Consider different options. There will not be a single solution. Try and get the team to generate as many options, and combinations of options, as possible

As the name implies, the marketing mix is exactly that – a mix of elements or components which work together.

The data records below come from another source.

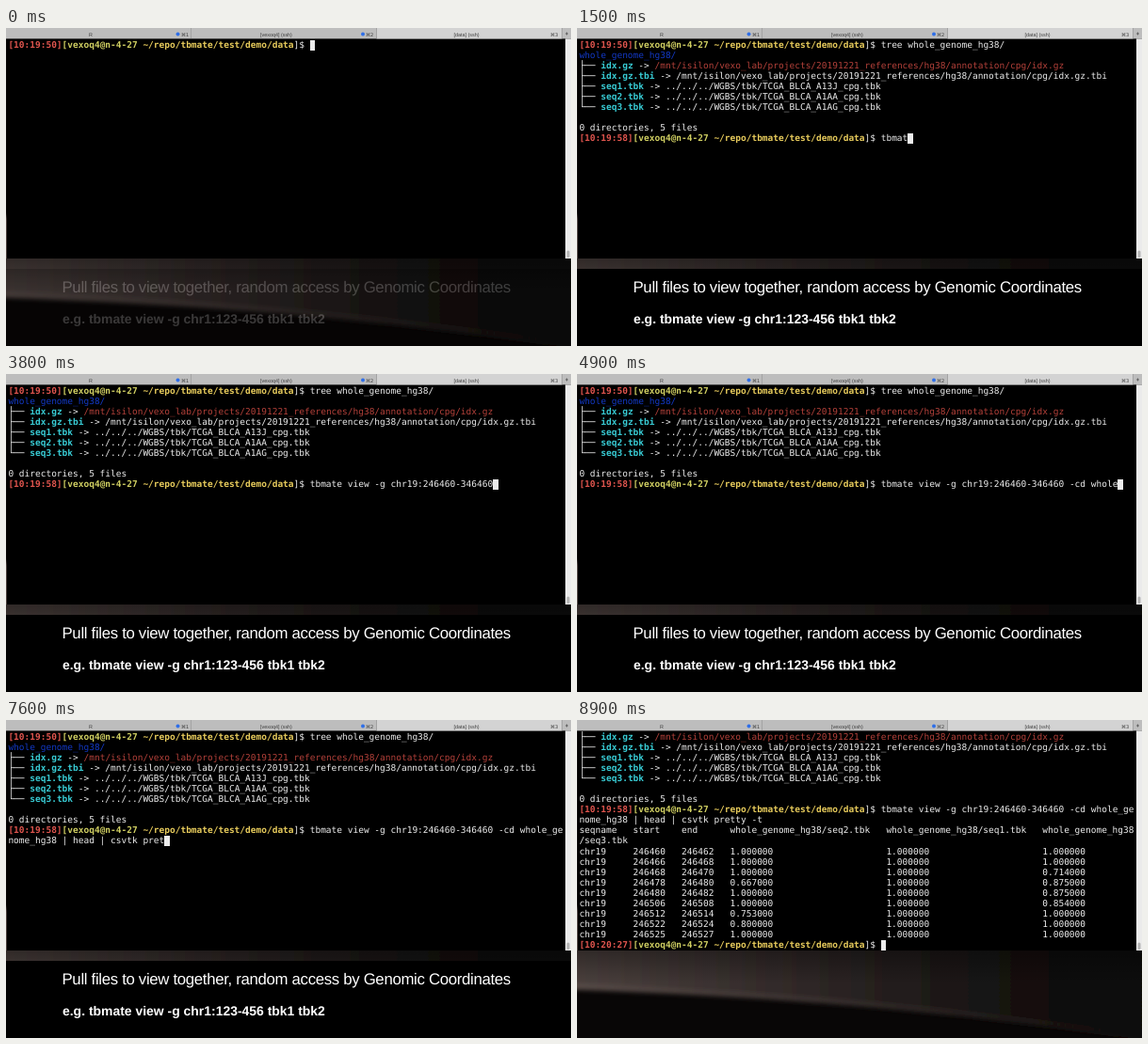
Write an HTML page that moves like this. It is 600 by 338 pixels and loops after 9000 ms.

```html
<!DOCTYPE html>
<html lang="en">
<head>
<meta charset="utf-8">
<style>
html, body { margin: 0; width: 100%; height: 100%; overflow: hidden; background: #000; }
#stage {
  position: relative; width: 600px; height: 338px; overflow: hidden;
  text-rendering: geometricPrecision; background: #080606;
}
svg { position: absolute; left: 0; top: 0; }
svg text { font-family: "Liberation Sans", Arial, sans-serif; }
.tab text { font-size: 5.4px; fill: #3c3c3c; text-anchor: middle; }
.tab .key { font-family: "DejaVu Sans", sans-serif; font-size: 5px; }
pre {
  position: absolute; left: 2.4px; top: 13px; margin: 0; color: #ececec;
  font: 9.506px/11.05px "DejaVu Sans Mono", monospace;
}
.red { color: #e0554e; }
.user { color: #d0cf62; }
.path { color: #e8cc5c; }
.dir { color: #1238c4; }
.link { color: #38cbd4; }
.dead { color: #b4413a; }
.cursor { background: #ececec; }
</style>
</head>
<body>
<div id="stage">
  <svg width="600" height="338">
    <defs>
      <linearGradient id="glow">
        <stop offset="0" stop-color="#4e4340"/>
        <stop offset=".35" stop-color="#332b2a"/>
        <stop offset=".7" stop-color="#181413"/>
        <stop offset="1" stop-color="#070505"/>
      </linearGradient>
      <linearGradient id="rim">
        <stop offset="0" stop-color="#6b5d58"/>
        <stop offset=".5" stop-color="#463c39"/>
        <stop offset="1" stop-color="#171211"/>
      </linearGradient>
      <linearGradient id="shade" x2="0" y2="1">
        <stop offset="0" stop-color="#000" stop-opacity=".35"/>
        <stop offset="1" stop-color="#000" stop-opacity="0"/>
      </linearGradient>
      <filter id="soft" x="-10%" y="-50%" width="120%" height="200%"><feGaussianBlur stdDeviation="2.5"/></filter>
    </defs>
    <g filter="url(#soft)">
      <path d="M-20 200V286C200 293 400 309 620 343V200Z" fill="url(#glow)"/>
      <path d="M-20 283C200 290 400 306 620 340" fill="none" stroke="url(#rim)" stroke-width="4" opacity=".6"/>
    </g>
    <rect y="245" width="600" height="35" fill="url(#shade)"/>
    <rect x="1" width="599" height="245" fill="#000"/>
    <g class="tab">
      <rect width="600" height="11.4" fill="#bdbdbd"/>
      <rect x="393.5" width="197" height="11.4" fill="#d3d3d3"/>
      <path d="M196.5 0v11M393.5 0v11M590.5 0v11" stroke="#a3a3a3"/>
      <path d="M594 6h3M595.5 4.5v3" stroke="#555" stroke-width=".8"/>
      <text x="90" y="8.6">R</text>
      <text x="287" y="8.6">[vexoq4] (ssh)</text>
      <text x="489" y="8.6">[data] (ssh)</text>
      <circle cx="182.5" cy="6.5" r="2" fill="#2f6fe8"/>
      <circle cx="379" cy="6.5" r="2" fill="#2f6fe8"/>
      <text class="key" x="190" y="8.5">⌘1</text>
      <text class="key" x="386" y="8.5">⌘2</text>
      <text class="key" x="582" y="8.5">⌘3</text>
    </g>
    <rect x="594" y="11.4" width="6" height="233.6" fill="#ebebeb"/>
    <rect x="595.5" y="236.5" width="3" height="7.5" rx="1.5" fill="#b4b4b4"/>
    <g id="caption" fill="#fff">
      <rect y="256" width="600" height="82" fill="#000"/>
      <text x="59.5" y="281" font-size="16.8" letter-spacing="-.32">Pull files to view together, random access by Genomic Coordinates</text>
      <text x="60" y="314" font-size="13.95" font-weight="bold">e.g. tbmate view -g chr1:123-456 tbk1 tbk2</text>
    </g>
  </svg>
  <pre id="term"></pre>
</div>
<script>
const LOOP = 9000, ROWS = 21, WRAP = 47;
const term = document.getElementById('term');
const caption = document.getElementById('caption');
const cursor = '<span class="cursor"> </span>';
const paint = (cls, s) => `<span class="${cls}">${s}</span>`;
const bold = (cls, s) => `<b class="${cls}">${s}</b>`;
const prompt = time => bold('red', `[${time}]`) + bold('user', '[vexoq4@n-4-27') +
  bold('path', ' ~/repo/tbmate/test/demo/data') + ']$ ';

const treeCmd = 'tree whole_genome_hg38/';
const viewCmd = 'tbmate view -g chr19:246460-346460 -cd whole_genome_hg38 | head | csvtk pretty -t';

// [time, characters typed]; equal times mark a tab completion
const treeKeys = [[0, 0], [100, 0], [700, 12], [800, 12], [800, 23]];
const viewKeys = [[1100, 0], [2000, 13], [2500, 20], [3000, 25], [3700, 34], [4200, 34],
  [5000, 46], [5300, 46], [5300, 56], [6400, 56], [7600, 76], [8000, 81]];

const index = '/mnt/isilon/vexo_lab/projects/20191221_references/hg38/annotation/cpg/idx.gz';
const entry = (name, target, end) => (end ? '└' : '├') + '── ' + bold('link', name) + ' -> ' + target;
const sample = (n, id) => entry(`seq${n}.tbk`, `../../../WGBS/tbk/TCGA_BLCA_${id}_cpg.tbk`, n === 3);
const treeOut = [
  paint('dir', 'whole_genome_hg38/'),
  entry('idx.gz', paint('dead', index)),
  entry('idx.gz.tbi', index + '.tbi'),
  sample(1, 'A13J'), sample(2, 'A1AA'), sample(3, 'A1AG'),
  '', '0 directories, 5 files'
];

const row = (...cells) => cells.map((c, i) => c.padEnd([10, 9, 9, 29, 29, 0][i])).join('');
const sites = [[460], [466], [468, 1, .714], [478, .667, .875], [480, 1, .875],
  [506, 1, .854], [512, .753], [522, .8], [525]];
const viewOut = [
  row('seqname', 'start', 'end', 'whole_genome_hg38/seq2.tbk', 'whole_genome_hg38/seq1.tbk', 'whole_genome_hg38'),
  '/seq3.tbk',
  ...sites.map(([p, a = 1, b = 1]) =>
    row('chr19', `246${p}`, `246${p + 2}`, ...[a, 1, b].map(v => v.toFixed(6))))
];

function typed(keys, t) {
  let n = 0;
  keys.forEach(([at, count], i) => {
    if (t < at) return;
    const [next, goal] = keys[i + 1] || [at, count];
    const k = next > at ? Math.min(1, (t - at) / (next - at)) : 0;
    n = Math.floor(count + (goal - count) * k + 1e-6);
  });
  return n;
}

function screen(t) {
  const first = prompt('10:19:50') + treeCmd.slice(0, typed(treeKeys, t));
  if (t < 900) return [first + cursor];
  let cmd = viewCmd.slice(0, typed(viewKeys, t));
  if (t >= 5300 && t < 6300) cmd += '/';
  const lines = [first, ...treeOut, prompt('10:19:58') + cmd.slice(0, WRAP)];
  if (cmd.length >= WRAP) lines.push(cmd.slice(WRAP));
  if (t >= 8300) lines.push(...viewOut, prompt('10:20:27'));
  lines[lines.length - 1] += cursor;
  return lines.slice(-ROWS);
}

let shown;
function draw(now) {
  const t = now % LOOP;
  const html = screen(t).join('\n');
  if (html !== shown) term.innerHTML = shown = html;
  caption.style.opacity = Math.max(0, Math.min(1, .2 + t / 600, (8900 - t) / 500));
  requestAnimationFrame(draw);
}
draw(0);
</script>
</body>
</html>
```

One important criterion is consistency – the various elements must work together and not provide conflicting messages.

Consider the proposals against relevant criteria.

For example, is the suggested marketing mix:

  • Relevant to the target audience
  • Consistent, across each component of the mix
  • Ethical
  • Feasible (within existing resources)

Proposed changes can then be discussed with a range of stakeholders so as to identify potential problems or issues before further development takes place

Additionally, a further resources assessment should be undertaken to assess the feasibility of the intervention, including a consideration of the factors identified in previous analysis, such as the SWOT and Asset Mapping analyses.

Assess the potential impact of each proposed element on the target audience.

It might be useful to assess proposed approaches to the marketing mix in terms of:

  • How will this impact on the costs of the desired and problem behaviours, specifically in terms of money, inconvenience, risk, opinions of others, self-perception and so on?
  • How will this impact on the benefits of the desired and problem behaviour - financial savings, lifestyle, opinions of others, self-perception and so on?
  • How will this strengthen/enhance incentives for the desired behaviour?
  • How will this reduce/remove incentives for the problem behaviour?
  • How will this strengthen/enhance barriers or blocks to the problem behaviour?
  • How will this reduce/remove barriers or blocks to the desired behaviour?

Complete a broad checklist to take the proposition to the development stage.


When considering the mix of activities, try to focus on how to increase the target market’s perception of value.

Continually check that the target audience will be receiving a coherent and consistent message from all elements of the intervention.

Read the 'Social Marketing Interventions for Awareness and Early Presentation of Cancer Guide'.


A proposition around which to develop the intervention.

Plans for the possible mix of activities that the intervention might involve.

Intended Outcome

A clear understanding of how the proposition is expected to drive the target audience/s behaviour.